* **Assignment**
Report back the lines in this listing that carry the string "skin".

===== Task input =====

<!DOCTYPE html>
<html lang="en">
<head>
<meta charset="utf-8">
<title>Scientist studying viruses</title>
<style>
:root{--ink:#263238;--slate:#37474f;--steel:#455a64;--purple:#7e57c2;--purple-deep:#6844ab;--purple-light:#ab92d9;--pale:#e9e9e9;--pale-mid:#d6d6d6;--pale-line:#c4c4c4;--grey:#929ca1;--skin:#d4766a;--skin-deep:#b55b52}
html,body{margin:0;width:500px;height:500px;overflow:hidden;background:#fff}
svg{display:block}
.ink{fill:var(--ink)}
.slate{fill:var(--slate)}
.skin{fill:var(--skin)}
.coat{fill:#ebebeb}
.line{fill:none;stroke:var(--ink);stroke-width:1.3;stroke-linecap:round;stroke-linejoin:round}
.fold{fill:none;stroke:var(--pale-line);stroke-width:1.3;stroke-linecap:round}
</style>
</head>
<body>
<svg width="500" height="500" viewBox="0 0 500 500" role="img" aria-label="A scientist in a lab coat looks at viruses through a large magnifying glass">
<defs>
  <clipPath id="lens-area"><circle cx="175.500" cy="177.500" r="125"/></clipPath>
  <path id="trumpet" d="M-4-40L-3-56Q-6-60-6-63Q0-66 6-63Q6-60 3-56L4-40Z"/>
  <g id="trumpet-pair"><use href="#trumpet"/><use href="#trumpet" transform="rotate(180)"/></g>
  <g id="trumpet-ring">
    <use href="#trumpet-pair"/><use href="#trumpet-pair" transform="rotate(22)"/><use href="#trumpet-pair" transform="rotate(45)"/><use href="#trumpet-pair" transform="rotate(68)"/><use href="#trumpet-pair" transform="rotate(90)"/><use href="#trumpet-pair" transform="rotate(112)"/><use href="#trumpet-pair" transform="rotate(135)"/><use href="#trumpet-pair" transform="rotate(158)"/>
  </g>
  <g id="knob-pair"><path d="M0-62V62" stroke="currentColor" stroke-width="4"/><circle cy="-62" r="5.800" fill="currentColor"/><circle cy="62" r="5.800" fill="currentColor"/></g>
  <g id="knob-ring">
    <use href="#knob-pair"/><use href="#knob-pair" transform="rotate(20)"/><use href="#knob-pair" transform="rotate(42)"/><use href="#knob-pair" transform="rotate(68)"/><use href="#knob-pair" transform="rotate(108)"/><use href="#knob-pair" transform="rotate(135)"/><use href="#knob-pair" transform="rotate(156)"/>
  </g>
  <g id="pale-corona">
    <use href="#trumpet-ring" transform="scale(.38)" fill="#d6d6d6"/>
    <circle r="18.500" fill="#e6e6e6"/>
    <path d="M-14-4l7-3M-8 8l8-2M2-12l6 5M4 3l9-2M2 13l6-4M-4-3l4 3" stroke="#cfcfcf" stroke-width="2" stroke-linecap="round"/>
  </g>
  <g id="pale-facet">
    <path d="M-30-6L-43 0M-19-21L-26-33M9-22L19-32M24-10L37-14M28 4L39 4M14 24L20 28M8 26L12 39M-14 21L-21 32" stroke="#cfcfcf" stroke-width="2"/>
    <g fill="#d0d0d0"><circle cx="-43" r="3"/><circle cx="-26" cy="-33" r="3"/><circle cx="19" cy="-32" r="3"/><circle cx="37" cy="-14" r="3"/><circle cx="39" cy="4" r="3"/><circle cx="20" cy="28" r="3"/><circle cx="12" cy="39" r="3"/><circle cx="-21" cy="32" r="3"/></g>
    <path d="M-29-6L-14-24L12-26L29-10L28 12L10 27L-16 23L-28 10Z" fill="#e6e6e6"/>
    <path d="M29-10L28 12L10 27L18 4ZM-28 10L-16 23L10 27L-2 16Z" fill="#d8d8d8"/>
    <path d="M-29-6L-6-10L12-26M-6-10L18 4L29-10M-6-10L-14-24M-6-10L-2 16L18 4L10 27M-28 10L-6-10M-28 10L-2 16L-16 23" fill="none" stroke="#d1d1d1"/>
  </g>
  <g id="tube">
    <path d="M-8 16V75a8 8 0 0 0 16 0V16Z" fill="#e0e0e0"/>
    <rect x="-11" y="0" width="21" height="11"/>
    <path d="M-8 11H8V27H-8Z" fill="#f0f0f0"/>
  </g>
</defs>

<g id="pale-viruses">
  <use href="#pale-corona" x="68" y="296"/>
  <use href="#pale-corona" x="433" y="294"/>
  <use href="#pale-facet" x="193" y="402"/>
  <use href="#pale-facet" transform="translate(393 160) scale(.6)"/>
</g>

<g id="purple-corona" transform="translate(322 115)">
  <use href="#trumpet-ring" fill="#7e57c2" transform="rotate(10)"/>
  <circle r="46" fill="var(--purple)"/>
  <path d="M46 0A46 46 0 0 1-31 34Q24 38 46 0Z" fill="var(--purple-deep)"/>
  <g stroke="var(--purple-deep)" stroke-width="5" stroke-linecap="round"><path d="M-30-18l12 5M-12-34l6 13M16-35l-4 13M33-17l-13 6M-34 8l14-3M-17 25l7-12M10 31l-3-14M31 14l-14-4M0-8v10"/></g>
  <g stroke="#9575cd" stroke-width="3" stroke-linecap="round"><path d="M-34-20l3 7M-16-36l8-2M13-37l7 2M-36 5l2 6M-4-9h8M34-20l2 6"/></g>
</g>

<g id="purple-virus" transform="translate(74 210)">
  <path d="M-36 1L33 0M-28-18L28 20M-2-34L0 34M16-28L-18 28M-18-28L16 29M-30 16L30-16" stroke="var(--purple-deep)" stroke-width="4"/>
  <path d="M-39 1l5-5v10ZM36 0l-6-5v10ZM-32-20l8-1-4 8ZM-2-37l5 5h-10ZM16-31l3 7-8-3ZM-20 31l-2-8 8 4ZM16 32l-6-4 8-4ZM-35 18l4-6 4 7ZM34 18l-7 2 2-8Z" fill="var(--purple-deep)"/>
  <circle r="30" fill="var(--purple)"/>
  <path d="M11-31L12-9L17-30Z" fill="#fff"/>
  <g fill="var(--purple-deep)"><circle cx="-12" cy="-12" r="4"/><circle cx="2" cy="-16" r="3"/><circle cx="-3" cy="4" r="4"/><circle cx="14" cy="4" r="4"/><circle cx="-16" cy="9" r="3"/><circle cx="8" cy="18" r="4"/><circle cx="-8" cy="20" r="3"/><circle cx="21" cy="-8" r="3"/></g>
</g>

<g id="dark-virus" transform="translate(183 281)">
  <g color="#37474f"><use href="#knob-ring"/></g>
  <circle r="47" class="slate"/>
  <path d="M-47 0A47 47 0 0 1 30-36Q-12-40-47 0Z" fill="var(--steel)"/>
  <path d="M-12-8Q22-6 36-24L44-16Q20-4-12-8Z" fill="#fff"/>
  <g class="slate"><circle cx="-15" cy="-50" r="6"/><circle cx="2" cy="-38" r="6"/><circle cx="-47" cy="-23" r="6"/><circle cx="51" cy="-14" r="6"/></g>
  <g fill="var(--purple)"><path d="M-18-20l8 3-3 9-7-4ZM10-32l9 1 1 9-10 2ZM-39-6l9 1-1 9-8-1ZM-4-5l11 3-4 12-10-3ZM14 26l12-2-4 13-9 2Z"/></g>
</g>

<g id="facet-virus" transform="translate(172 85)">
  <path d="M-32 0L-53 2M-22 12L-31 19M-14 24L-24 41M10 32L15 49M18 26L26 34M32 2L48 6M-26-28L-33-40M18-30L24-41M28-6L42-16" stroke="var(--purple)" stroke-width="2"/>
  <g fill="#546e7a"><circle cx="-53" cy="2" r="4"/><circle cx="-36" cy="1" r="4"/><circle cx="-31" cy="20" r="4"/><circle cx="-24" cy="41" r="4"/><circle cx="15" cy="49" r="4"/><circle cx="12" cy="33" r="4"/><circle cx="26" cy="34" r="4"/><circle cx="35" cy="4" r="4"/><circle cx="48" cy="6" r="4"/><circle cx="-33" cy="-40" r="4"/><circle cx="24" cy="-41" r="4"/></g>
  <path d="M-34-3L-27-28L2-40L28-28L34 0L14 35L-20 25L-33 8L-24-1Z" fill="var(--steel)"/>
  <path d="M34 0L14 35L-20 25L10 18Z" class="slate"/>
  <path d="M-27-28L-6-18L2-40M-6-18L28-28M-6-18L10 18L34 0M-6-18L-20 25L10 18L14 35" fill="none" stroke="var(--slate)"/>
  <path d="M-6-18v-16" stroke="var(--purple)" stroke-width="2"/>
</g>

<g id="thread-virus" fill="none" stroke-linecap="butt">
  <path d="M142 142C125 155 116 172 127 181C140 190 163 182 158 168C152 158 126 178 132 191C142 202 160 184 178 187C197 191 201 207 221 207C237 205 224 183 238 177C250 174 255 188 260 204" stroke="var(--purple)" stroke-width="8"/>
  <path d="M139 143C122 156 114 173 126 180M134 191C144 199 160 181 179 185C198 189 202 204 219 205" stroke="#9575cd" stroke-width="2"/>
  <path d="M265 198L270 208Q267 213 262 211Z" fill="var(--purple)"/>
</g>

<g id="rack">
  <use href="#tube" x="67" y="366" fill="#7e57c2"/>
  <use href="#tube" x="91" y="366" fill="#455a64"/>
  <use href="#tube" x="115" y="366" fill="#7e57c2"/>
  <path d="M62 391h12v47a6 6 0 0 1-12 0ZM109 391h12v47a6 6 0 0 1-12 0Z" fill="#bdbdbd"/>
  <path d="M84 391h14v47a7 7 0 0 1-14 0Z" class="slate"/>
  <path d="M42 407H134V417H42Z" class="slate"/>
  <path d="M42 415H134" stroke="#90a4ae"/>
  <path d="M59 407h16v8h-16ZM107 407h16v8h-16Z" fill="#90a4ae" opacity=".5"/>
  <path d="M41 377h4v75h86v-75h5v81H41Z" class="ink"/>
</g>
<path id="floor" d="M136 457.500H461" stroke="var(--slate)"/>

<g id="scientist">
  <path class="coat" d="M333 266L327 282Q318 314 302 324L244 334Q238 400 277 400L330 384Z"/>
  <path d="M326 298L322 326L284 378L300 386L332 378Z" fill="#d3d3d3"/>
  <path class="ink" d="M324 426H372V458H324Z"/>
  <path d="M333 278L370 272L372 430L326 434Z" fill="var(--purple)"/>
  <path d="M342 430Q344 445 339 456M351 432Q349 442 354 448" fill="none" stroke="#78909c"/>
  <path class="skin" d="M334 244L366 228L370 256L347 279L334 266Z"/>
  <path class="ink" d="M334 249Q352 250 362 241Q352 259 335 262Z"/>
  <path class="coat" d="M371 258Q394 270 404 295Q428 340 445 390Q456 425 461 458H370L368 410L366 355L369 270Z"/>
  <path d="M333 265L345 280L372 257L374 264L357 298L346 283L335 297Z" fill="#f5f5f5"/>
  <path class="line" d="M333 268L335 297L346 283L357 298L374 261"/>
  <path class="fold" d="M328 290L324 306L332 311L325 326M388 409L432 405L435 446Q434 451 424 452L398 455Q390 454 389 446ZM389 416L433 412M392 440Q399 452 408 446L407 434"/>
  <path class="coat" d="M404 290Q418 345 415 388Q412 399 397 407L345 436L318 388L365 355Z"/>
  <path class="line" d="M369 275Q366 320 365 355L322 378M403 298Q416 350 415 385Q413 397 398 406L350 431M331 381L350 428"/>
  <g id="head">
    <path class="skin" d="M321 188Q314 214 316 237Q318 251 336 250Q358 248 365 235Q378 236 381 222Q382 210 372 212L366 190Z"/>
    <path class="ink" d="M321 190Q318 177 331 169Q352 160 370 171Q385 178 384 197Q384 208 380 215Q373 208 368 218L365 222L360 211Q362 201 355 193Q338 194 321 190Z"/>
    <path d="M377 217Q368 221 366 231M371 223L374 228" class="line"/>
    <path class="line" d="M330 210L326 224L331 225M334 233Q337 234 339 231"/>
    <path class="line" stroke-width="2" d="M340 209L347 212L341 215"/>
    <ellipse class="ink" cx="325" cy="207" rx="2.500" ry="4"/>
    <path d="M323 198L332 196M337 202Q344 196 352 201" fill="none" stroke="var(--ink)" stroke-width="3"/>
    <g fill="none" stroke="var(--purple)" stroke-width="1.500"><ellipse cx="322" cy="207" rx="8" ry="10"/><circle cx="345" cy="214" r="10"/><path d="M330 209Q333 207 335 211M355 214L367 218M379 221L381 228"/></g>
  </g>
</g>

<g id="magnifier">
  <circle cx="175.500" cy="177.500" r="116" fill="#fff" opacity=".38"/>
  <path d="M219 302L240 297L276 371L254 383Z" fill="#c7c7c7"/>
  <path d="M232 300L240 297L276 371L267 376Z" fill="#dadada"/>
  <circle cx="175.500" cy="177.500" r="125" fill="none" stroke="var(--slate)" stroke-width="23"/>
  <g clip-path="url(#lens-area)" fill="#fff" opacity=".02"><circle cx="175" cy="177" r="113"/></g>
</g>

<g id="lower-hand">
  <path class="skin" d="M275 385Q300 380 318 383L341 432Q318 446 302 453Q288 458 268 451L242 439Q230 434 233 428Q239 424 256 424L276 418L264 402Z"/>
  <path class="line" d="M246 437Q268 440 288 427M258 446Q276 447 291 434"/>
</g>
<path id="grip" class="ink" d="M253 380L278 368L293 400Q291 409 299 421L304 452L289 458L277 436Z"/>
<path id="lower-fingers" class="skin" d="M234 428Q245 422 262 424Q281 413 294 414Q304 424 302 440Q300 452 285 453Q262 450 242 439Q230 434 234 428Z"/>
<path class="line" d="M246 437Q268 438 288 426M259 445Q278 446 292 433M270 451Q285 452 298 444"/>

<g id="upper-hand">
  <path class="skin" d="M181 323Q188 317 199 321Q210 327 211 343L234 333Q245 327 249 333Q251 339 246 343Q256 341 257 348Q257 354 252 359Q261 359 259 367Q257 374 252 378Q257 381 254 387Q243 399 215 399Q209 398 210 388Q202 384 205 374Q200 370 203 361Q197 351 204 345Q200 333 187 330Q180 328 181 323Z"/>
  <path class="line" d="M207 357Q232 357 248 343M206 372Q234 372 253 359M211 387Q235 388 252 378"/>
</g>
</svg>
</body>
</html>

=====

* **Finished exercise**
:root{--ink:#263238;--slate:#37474f;--steel:#455a64;--purple:#7e57c2;--purple-deep:#6844ab;--purple-light:#ab92d9;--pale:#e9e9e9;--pale-mid:#d6d6d6;--pale-line:#c4c4c4;--grey:#929ca1;--skin:#d4766a;--skin-deep:#b55b52}
.skin{fill:var(--skin)}
  <path class="skin" d="M334 244L366 228L370 256L347 279L334 266Z"/>
    <path class="skin" d="M321 188Q314 214 316 237Q318 251 336 250Q358 248 365 235Q378 236 381 222Q382 210 372 212L366 190Z"/>
  <path class="skin" d="M275 385Q300 380 318 383L341 432Q318 446 302 453Q288 458 268 451L242 439Q230 434 233 428Q239 424 256 424L276 418L264 402Z"/>
<path id="lower-fingers" class="skin" d="M234 428Q245 422 262 424Q281 413 294 414Q304 424 302 440Q300 452 285 453Q262 450 242 439Q230 434 234 428Z"/>
  <path class="skin" d="M181 323Q188 317 199 321Q210 327 211 343L234 333Q245 327 249 333Q251 339 246 343Q256 341 257 348Q257 354 252 359Q261 359 259 367Q257 374 252 378Q257 381 254 387Q243 399 215 399Q209 398 210 388Q202 384 205 374Q200 370 203 361Q197 351 204 345Q200 333 187 330Q180 328 181 323Z"/>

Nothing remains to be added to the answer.